_Description of the task_
Write the records out once more. Leave each line exactly as given.

START Extracted entries

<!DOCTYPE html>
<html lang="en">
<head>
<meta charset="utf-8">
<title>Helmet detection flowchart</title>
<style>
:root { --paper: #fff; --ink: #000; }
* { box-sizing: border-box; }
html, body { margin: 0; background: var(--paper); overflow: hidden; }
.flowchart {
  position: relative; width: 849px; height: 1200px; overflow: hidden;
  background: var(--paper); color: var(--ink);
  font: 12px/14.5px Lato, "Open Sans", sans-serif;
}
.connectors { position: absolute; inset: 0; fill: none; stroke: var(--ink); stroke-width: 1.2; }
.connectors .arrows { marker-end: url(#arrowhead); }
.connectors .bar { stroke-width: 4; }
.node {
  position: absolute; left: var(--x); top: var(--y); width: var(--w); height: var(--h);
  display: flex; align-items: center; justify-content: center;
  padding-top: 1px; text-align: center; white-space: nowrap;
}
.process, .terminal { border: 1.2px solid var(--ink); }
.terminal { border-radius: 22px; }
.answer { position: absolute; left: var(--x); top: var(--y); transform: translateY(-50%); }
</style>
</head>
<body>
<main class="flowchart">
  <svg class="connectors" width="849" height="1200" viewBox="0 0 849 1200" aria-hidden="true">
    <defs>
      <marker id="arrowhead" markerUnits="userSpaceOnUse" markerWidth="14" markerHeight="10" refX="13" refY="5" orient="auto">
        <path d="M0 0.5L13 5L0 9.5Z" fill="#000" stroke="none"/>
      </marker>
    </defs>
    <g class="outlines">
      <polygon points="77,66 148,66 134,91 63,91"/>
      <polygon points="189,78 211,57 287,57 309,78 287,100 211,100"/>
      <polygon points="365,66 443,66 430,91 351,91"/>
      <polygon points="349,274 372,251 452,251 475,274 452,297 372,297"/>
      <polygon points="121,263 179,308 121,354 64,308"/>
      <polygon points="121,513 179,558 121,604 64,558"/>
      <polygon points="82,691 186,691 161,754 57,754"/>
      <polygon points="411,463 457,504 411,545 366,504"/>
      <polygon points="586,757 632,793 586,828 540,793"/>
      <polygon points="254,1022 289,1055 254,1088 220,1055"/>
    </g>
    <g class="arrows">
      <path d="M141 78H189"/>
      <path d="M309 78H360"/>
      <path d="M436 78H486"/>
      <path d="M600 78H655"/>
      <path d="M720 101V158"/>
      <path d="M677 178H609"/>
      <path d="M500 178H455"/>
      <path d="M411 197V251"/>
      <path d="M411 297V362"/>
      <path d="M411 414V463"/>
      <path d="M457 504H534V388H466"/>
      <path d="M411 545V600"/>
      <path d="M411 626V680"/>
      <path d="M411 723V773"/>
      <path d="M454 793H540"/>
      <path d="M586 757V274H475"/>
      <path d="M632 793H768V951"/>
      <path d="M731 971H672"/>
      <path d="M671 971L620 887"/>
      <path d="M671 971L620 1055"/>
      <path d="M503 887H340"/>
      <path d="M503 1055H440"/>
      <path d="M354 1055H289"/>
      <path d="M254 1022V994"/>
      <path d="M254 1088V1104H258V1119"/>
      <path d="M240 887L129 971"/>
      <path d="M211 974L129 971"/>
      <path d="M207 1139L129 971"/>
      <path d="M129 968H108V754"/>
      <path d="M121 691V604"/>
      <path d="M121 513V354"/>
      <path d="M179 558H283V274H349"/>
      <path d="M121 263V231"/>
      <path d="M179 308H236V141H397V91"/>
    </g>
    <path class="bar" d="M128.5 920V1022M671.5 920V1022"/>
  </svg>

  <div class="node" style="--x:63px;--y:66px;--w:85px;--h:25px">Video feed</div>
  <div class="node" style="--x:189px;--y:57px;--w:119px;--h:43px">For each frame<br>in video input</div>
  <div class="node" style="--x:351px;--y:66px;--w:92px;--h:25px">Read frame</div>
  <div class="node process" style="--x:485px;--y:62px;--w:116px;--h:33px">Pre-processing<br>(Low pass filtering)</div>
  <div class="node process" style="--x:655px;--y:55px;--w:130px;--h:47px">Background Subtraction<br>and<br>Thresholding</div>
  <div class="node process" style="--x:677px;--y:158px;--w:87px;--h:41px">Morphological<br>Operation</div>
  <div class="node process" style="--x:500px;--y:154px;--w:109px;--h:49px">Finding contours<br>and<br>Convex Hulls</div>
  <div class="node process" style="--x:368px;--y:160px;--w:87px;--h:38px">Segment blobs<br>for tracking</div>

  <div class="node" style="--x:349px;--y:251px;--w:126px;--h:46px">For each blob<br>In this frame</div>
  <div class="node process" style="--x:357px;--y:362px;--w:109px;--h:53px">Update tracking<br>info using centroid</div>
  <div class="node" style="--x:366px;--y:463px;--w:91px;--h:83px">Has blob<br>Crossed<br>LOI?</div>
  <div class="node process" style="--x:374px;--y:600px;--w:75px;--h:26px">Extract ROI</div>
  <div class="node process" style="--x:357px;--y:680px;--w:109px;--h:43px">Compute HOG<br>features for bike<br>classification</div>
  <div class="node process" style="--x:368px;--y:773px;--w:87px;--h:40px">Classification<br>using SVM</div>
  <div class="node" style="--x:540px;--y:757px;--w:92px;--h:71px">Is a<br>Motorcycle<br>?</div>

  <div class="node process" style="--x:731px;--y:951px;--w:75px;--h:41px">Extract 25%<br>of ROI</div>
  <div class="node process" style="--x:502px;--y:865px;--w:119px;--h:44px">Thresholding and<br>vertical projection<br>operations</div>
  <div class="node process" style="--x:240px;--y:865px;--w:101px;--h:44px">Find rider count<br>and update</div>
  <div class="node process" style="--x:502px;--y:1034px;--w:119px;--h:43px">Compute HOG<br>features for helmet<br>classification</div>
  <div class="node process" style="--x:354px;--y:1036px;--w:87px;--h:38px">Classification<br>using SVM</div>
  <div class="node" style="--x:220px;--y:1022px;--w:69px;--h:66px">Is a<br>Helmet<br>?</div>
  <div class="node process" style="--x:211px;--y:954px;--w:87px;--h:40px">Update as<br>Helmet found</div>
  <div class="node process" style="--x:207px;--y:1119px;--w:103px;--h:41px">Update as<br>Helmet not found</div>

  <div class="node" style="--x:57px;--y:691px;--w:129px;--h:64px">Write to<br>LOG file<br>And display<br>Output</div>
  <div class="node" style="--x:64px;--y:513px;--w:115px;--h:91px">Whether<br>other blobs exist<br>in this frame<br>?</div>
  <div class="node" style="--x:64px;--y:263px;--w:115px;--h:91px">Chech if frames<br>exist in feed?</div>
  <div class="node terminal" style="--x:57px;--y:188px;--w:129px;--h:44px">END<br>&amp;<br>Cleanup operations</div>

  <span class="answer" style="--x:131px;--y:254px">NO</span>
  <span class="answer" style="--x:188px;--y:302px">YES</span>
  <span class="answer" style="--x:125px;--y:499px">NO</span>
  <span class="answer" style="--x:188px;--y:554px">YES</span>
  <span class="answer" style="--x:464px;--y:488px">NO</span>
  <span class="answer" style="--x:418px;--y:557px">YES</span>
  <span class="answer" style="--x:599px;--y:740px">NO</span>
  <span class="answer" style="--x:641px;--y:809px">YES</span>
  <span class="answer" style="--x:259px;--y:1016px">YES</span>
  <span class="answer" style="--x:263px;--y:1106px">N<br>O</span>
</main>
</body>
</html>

END Extracted entries

_Exercise answer_
<!DOCTYPE html>
<html lang="en">
<head>
<meta charset="utf-8">
<title>Helmet detection flowchart</title>
<style>
:root { --paper: #fff; --ink: #000; }
* { box-sizing: border-box; }
html, body { margin: 0; background: var(--paper); overflow: hidden; }
.flowchart {
  position: relative; width: 849px; height: 1200px; overflow: hidden;
  background: var(--paper); color: var(--ink);
  font: 12px/14.5px Lato, "Open Sans", sans-serif;
}
.connectors { position: absolute; inset: 0; fill: none; stroke: var(--ink); stroke-width: 1.2; }
.connectors .arrows { marker-end: url(#arrowhead); }
.connectors .bar { stroke-width: 4; }
.node {
  position: absolute; left: var(--x); top: var(--y); width: var(--w); height: var(--h);
  display: flex; align-items: center; justify-content: center;
  padding-top: 1px; text-align: center; white-space: nowrap;
}
.process, .terminal { border: 1.2px solid var(--ink); }
.terminal { border-radius: 22px; }
.answer { position: absolute; left: var(--x); top: var(--y); transform: translateY(-50%); }
</style>
</head>
<body>
<main class="flowchart">
  <svg class="connectors" width="849" height="1200" viewBox="0 0 849 1200" aria-hidden="true">
    <defs>
      <marker id="arrowhead" markerUnits="userSpaceOnUse" markerWidth="14" markerHeight="10" refX="13" refY="5" orient="auto">
        <path d="M0 0.5L13 5L0 9.5Z" fill="#000" stroke="none"/>
      </marker>
    </defs>
    <g class="outlines">
      <polygon points="77,66 148,66 134,91 63,91"/>
      <polygon points="189,78 211,57 287,57 309,78 287,100 211,100"/>
      <polygon points="365,66 443,66 430,91 351,91"/>
      <polygon points="349,274 372,251 452,251 475,274 452,297 372,297"/>
      <polygon points="121,263 179,308 121,354 64,308"/>
      <polygon points="121,513 179,558 121,604 64,558"/>
      <polygon points="82,691 186,691 161,754 57,754"/>
      <polygon points="411,463 457,504 411,545 366,504"/>
      <polygon points="586,757 632,793 586,828 540,793"/>
      <polygon points="254,1022 289,1055 254,1088 220,1055"/>
    </g>
    <g class="arrows">
      <path d="M141 78H189"/>
      <path d="M309 78H360"/>
      <path d="M436 78H486"/>
      <path d="M600 78H655"/>
      <path d="M720 101V158"/>
      <path d="M677 178H609"/>
      <path d="M500 178H455"/>
      <path d="M411 197V251"/>
      <path d="M411 297V362"/>
      <path d="M411 414V463"/>
      <path d="M457 504H534V388H466"/>
      <path d="M411 545V600"/>
      <path d="M411 626V680"/>
      <path d="M411 723V773"/>
      <path d="M454 793H540"/>
      <path d="M586 757V274H475"/>
      <path d="M632 793H768V951"/>
      <path d="M731 971H672"/>
      <path d="M671 971L620 887"/>
      <path d="M671 971L620 1055"/>
      <path d="M503 887H340"/>
      <path d="M503 1055H440"/>
      <path d="M354 1055H289"/>
      <path d="M254 1022V994"/>
      <path d="M254 1088V1104H258V1119"/>
      <path d="M240 887L129 971"/>
      <path d="M211 974L129 971"/>
      <path d="M207 1139L129 971"/>
      <path d="M129 968H108V754"/>
      <path d="M121 691V604"/>
      <path d="M121 513V354"/>
      <path d="M179 558H283V274H349"/>
      <path d="M121 263V231"/>
      <path d="M179 308H236V141H397V91"/>
    </g>
    <path class="bar" d="M128.5 920V1022M671.5 920V1022"/>
  </svg>

  <div class="node" style="--x:63px;--y:66px;--w:85px;--h:25px">Video feed</div>
  <div class="node" style="--x:189px;--y:57px;--w:119px;--h:43px">For each frame<br>in video input</div>
  <div class="node" style="--x:351px;--y:66px;--w:92px;--h:25px">Read frame</div>
  <div class="node process" style="--x:485px;--y:62px;--w:116px;--h:33px">Pre-processing<br>(Low pass filtering)</div>
  <div class="node process" style="--x:655px;--y:55px;--w:130px;--h:47px">Background Subtraction<br>and<br>Thresholding</div>
  <div class="node process" style="--x:677px;--y:158px;--w:87px;--h:41px">Morphological<br>Operation</div>
  <div class="node process" style="--x:500px;--y:154px;--w:109px;--h:49px">Finding contours<br>and<br>Convex Hulls</div>
  <div class="node process" style="--x:368px;--y:160px;--w:87px;--h:38px">Segment blobs<br>for tracking</div>

  <div class="node" style="--x:349px;--y:251px;--w:126px;--h:46px">For each blob<br>In this frame</div>
  <div class="node process" style="--x:357px;--y:362px;--w:109px;--h:53px">Update tracking<br>info using centroid</div>
  <div class="node" style="--x:366px;--y:463px;--w:91px;--h:83px">Has blob<br>Crossed<br>LOI?</div>
  <div class="node process" style="--x:374px;--y:600px;--w:75px;--h:26px">Extract ROI</div>
  <div class="node process" style="--x:357px;--y:680px;--w:109px;--h:43px">Compute HOG<br>features for bike<br>classification</div>
  <div class="node process" style="--x:368px;--y:773px;--w:87px;--h:40px">Classification<br>using SVM</div>
  <div class="node" style="--x:540px;--y:757px;--w:92px;--h:71px">Is a<br>Motorcycle<br>?</div>

  <div class="node process" style="--x:731px;--y:951px;--w:75px;--h:41px">Extract 25%<br>of ROI</div>
  <div class="node process" style="--x:502px;--y:865px;--w:119px;--h:44px">Thresholding and<br>vertical projection<br>operations</div>
  <div class="node process" style="--x:240px;--y:865px;--w:101px;--h:44px">Find rider count<br>and update</div>
  <div class="node process" style="--x:502px;--y:1034px;--w:119px;--h:43px">Compute HOG<br>features for helmet<br>classification</div>
  <div class="node process" style="--x:354px;--y:1036px;--w:87px;--h:38px">Classification<br>using SVM</div>
  <div class="node" style="--x:220px;--y:1022px;--w:69px;--h:66px">Is a<br>Helmet<br>?</div>
  <div class="node process" style="--x:211px;--y:954px;--w:87px;--h:40px">Update as<br>Helmet found</div>
  <div class="node process" style="--x:207px;--y:1119px;--w:103px;--h:41px">Update as<br>Helmet not found</div>

  <div class="node" style="--x:57px;--y:691px;--w:129px;--h:64px">Write to<br>LOG file<br>And display<br>Output</div>
  <div class="node" style="--x:64px;--y:513px;--w:115px;--h:91px">Whether<br>other blobs exist<br>in this frame<br>?</div>
  <div class="node" style="--x:64px;--y:263px;--w:115px;--h:91px">Chech if frames<br>exist in feed?</div>
  <div class="node terminal" style="--x:57px;--y:188px;--w:129px;--h:44px">END<br>&amp;<br>Cleanup operations</div>

  <span class="answer" style="--x:131px;--y:254px">NO</span>
  <span class="answer" style="--x:188px;--y:302px">YES</span>
  <span class="answer" style="--x:125px;--y:499px">NO</span>
  <span class="answer" style="--x:188px;--y:554px">YES</span>
  <span class="answer" style="--x:464px;--y:488px">NO</span>
  <span class="answer" style="--x:418px;--y:557px">YES</span>
  <span class="answer" style="--x:599px;--y:740px">NO</span>
  <span class="answer" style="--x:641px;--y:809px">YES</span>
  <span class="answer" style="--x:259px;--y:1016px">YES</span>
  <span class="answer" style="--x:263px;--y:1106px">N<br>O</span>
</main>
</body>
</html>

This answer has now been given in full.